No data are available. Not applicable.
Patient consent for publication
Ethical approval was not required as the study was deemed outside the scope of HDEC review. ANZNN data collection and use of deidentified data for audit and research purposes was approved by the relevant institutional research ethics committee of each NICU hospital in Australia and by the New Zealand Multi-regional Ethics Committee for the New Zealand hospitals. Approval for research using the data set was granted by the ANZNN Research Review Group and the ANZNN Advisory Council.
We acknowledge and thank the ANZNN participants and families for their contribution. Thanks to all the Advisory Council members of the ANZNN. We also wish to acknowledge the ANZNN Executive Committee who are not members of hospitals contributing to data. MB acknowledges a Health Research Council, Clinical Practitioner Research Fellowship.
Collaborators Advisory Council members of ANZNN (*denotes ANZNN Executive Committee). Australia: Scott Morris (Flinders Medical Centre, SA), Peter Schmidt (Gold Coast University Hospital, QLD), Larissa Korostenski (John Hunter Children’s Hospital, NSW), Mary Sharp, Steven Resnick, Rebecca Thomas, Andy Gill*, Jane Pillow* (King Edward Memorial and Perth Children’s Hospitals, WA), Jacqueline Stack (Liverpool Hospital, NSW), Pita Birch, Karen Nothdurft* (Mater Mother’s Hospital, QLD), Dan Casalaz, Jim Holberton* (Mercy Hospital for Women, VIC), Alice Stewart, Rod Hunt* (Monash Medical Centre, VIC), Lucy Cooke* (Neonatal Retrieval Emergency Service Southern Queensland, QLD), Lyn Downe (Nepean Hospital, NSW), Michael Stewart (Paediatric Infant Perinatal Emergency Retrieval, VIC), Andrew Berry (NSW Newborn & Paediatric Emergency Transport Service), Leah Hickey (Royal Children’s Hospital, VIC), Peter Morris (Royal Darwin Hospital, NT), Tony De Paoli, Naomi Spotswood* (Royal Hobart Hospital, TAS), Srinivas Bolisetty, Kei Lui* (Royal Hospital for Women, NSW), Mary Paradisis (Royal North Shore Hospital, NSW), Mark Greenhalgh (Royal Prince Alfred Hospital, NSW), Pieter Koorts (Royal Brisbane and Women’s Hospital, QLD), Carl Kuschel, Lex Doyle (Royal Women’s Hospital, VIC), John Craven (SAAS MedSTAR Kids, SA), Clare Collins (Sunshine Hospital, VIC), Andrew Numa (Sydney Children’s Hospital, NSW), Hazel Carlisle (The Canberra Hospital, ACT), Nadia Badawi, Himanshu Popat (The Children’s Hospital at Westmead, NSW), Guan Koh (The Townsville Hospital, QLD), Jonathan Davis (Western Australia Neonatal Transport Service), Melissa Luig* (Westmead Hospital, NSW), Bevan Headley, Chad Andersen* (Women’s and Children’s Hospital, SA). New Zealand: Nicola Austin (Christchurch Women’s Hospital), Brian Darlow (Christchurch School of Medicine), Liza Edmonds (Dunedin Hospital), Guy Bloomfield (Middlemore Hospital), Mariam Buksh, Malcolm Battin* (Auckland City Hospital), Jutta van den Boom (Waikato Hospital), Callum Gately (Wellington Women’s Hospital). ANZNN Executive Committee who are not members of hospitals contributing to data: Georgina Chambers* (National Perinatal Epidemiology and Statistics Unit, University of New South Wales), Victor Samuel Rajadurai* (KK Women’s and Children’s Hospital, Singapore), David Barker* (Whangarei Hospital, NZ), Anjali Dhawan* (Blacktown Hospital, NSW), Barbara Hammond* (Whanganui Hospital, NZ), Natalie Merida* (consumer), Denise Harrison* (ACNN).

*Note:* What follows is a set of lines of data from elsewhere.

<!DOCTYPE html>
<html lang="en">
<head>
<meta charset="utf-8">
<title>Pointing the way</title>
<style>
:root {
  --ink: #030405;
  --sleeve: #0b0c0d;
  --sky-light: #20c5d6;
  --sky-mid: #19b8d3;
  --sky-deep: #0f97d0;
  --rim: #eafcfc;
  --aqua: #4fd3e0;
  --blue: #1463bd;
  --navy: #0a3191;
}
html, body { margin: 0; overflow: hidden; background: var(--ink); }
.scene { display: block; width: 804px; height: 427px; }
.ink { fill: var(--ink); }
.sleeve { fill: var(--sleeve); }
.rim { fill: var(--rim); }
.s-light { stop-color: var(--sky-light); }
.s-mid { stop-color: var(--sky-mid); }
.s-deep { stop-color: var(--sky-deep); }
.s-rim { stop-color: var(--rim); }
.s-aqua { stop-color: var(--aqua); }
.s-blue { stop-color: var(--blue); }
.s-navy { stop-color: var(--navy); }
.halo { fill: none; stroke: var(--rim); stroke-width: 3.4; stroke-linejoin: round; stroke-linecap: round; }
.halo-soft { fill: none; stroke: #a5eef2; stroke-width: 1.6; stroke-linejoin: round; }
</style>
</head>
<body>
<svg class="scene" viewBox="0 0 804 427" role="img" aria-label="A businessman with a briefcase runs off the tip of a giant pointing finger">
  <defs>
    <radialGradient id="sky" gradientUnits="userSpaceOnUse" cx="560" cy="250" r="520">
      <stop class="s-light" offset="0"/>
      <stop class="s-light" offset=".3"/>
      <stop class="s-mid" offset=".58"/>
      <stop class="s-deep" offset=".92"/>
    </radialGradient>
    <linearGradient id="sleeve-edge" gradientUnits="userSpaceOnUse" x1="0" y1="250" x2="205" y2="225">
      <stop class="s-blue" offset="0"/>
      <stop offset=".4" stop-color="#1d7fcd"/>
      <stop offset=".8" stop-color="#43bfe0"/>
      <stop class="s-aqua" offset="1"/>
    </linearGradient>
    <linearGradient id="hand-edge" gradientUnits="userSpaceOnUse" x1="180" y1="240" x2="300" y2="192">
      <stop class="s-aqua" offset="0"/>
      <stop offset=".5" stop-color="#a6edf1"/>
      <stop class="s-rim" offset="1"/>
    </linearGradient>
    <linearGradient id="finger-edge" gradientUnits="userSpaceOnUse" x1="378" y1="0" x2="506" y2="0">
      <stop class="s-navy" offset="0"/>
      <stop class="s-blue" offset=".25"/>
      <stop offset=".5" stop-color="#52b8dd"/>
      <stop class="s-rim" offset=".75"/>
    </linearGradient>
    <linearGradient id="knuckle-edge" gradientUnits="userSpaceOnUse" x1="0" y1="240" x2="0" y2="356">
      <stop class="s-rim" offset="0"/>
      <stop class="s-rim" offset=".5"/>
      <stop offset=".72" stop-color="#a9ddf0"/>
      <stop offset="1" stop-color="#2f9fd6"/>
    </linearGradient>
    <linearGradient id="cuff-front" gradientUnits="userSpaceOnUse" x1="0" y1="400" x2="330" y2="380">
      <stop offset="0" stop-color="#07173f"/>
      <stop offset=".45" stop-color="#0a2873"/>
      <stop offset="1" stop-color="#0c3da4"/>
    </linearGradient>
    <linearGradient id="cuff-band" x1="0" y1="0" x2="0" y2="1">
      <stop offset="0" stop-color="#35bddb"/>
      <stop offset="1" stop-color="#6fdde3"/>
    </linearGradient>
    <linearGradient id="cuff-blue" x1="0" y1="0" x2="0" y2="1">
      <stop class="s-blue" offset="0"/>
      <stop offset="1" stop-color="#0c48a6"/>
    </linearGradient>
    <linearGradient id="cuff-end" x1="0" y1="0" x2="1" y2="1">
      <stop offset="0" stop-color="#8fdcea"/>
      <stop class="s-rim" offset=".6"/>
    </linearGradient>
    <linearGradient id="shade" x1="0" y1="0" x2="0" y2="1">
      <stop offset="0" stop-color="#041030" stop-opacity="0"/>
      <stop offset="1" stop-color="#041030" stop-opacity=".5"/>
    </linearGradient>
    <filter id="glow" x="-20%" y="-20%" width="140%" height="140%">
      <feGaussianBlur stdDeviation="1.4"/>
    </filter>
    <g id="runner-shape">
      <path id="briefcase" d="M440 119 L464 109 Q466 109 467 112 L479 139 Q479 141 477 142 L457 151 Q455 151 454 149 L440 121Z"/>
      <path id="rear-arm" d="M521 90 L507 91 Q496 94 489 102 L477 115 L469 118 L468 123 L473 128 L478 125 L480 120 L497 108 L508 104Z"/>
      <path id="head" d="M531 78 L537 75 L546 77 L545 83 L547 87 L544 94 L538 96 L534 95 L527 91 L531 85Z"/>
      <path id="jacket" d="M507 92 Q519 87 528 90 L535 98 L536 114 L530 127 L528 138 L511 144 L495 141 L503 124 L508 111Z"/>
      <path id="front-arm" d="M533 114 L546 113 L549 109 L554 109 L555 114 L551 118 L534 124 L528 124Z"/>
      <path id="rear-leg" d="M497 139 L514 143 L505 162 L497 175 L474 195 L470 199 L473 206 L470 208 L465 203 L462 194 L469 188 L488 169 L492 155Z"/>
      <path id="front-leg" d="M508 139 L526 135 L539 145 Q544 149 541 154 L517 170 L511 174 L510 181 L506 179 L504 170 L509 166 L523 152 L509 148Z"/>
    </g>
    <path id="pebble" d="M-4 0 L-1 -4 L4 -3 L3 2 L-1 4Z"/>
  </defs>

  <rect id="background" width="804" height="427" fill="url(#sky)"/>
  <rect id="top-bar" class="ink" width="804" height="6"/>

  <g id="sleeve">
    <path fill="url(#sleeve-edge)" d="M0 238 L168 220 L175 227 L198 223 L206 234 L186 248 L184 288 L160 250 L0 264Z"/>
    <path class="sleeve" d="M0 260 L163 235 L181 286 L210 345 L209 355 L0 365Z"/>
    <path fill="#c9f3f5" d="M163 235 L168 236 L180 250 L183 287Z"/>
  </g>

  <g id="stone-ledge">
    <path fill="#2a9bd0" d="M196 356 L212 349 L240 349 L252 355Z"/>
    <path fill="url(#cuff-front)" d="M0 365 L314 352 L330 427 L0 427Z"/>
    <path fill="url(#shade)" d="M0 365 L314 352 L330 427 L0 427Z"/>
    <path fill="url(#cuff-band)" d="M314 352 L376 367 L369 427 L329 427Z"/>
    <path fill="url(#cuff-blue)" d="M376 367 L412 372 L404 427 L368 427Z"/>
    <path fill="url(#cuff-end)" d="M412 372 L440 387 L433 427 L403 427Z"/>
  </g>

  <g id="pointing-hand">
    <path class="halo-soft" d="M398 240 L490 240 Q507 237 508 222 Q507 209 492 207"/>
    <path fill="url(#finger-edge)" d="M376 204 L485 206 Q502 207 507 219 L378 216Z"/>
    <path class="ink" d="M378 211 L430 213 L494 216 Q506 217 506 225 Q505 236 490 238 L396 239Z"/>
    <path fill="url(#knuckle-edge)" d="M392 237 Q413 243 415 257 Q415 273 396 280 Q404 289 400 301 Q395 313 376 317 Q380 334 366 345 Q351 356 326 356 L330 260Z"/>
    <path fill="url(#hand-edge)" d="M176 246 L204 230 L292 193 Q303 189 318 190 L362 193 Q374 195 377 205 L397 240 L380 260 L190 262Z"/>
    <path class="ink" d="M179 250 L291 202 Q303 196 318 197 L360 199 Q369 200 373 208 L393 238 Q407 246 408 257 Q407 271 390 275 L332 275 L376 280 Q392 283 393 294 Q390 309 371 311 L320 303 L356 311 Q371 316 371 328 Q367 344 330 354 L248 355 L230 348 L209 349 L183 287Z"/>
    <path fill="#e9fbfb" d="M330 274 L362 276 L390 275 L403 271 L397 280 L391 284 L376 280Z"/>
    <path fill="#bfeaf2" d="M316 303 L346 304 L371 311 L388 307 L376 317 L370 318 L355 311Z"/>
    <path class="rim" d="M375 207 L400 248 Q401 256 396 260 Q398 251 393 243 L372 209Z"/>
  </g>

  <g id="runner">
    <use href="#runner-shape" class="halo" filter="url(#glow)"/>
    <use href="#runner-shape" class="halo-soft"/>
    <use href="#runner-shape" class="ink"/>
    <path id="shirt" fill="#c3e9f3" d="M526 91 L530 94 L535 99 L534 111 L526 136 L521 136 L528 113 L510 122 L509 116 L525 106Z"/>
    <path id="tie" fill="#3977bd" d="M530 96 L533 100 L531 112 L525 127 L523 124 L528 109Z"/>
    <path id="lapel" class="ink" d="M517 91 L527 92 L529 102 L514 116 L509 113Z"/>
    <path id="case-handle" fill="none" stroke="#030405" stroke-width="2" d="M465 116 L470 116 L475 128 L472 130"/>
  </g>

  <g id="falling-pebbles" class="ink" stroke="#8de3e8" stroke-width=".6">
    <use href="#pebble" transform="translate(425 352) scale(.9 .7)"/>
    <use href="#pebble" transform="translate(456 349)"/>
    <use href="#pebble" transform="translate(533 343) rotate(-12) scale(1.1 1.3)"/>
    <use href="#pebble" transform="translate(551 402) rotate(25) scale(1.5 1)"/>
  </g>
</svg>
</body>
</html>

Contributors KS and MB conceived the study and applied for access to the data set. KS, TMC, MS and MB analysed the data. KS prepared the draft and all authors contributed to the writing, editing and final review of the manuscript. MB acts as guarantor.
Funding This study was funded by a Health Research Council, the Clinical Practitioner Research Fellowship (20/030).
Competing interests None declared.
Patient and public involvement Patients and/or the public were not involved in the design, or conduct, or reporting, or dissemination plans of this research.
Provenance and peer review Not commissioned; externally peer reviewed.